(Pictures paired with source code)
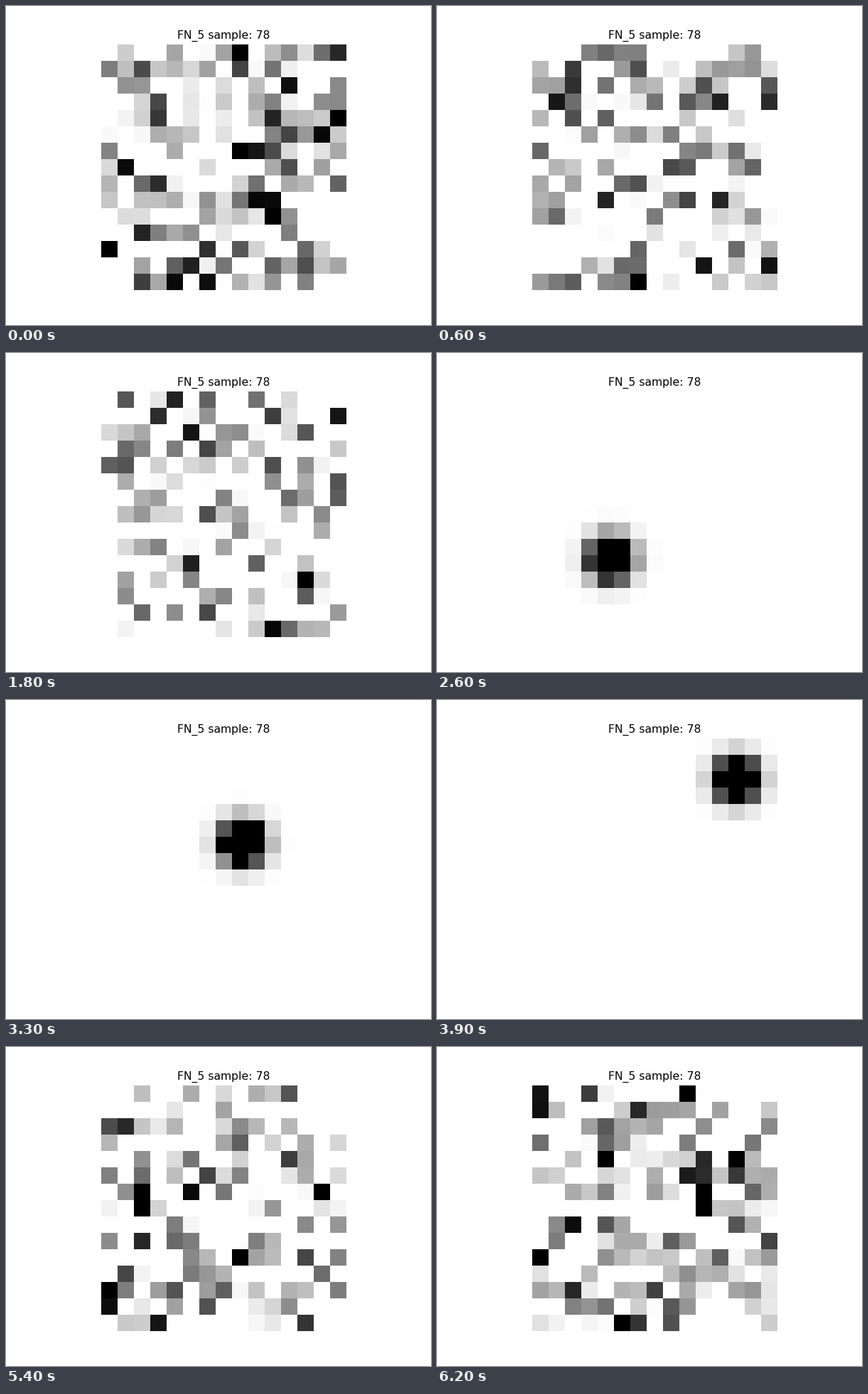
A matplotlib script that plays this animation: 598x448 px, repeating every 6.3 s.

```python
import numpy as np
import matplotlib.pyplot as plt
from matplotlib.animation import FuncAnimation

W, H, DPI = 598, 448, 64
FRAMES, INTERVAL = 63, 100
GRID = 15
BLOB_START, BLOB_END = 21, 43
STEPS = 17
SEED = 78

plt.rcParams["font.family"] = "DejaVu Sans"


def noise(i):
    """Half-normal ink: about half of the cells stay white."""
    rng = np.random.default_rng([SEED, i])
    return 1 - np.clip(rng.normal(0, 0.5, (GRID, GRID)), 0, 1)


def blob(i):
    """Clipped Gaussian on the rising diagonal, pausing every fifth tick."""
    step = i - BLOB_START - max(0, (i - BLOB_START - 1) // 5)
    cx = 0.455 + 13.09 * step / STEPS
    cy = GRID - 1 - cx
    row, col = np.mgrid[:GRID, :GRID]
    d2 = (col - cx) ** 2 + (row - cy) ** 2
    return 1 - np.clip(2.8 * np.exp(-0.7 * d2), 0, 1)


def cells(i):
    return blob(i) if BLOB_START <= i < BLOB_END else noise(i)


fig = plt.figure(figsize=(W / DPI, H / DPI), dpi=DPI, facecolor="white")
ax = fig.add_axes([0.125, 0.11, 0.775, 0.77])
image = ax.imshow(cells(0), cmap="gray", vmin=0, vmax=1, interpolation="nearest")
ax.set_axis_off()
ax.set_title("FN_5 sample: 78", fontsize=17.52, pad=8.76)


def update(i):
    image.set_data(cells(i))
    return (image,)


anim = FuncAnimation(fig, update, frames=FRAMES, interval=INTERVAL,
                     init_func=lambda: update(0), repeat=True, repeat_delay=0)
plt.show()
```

__PROBLEM__.
Look for the word "return" in every line of the records. State how many lines contain it, and write only the number.

__COMPLETED EXERCISE__.
4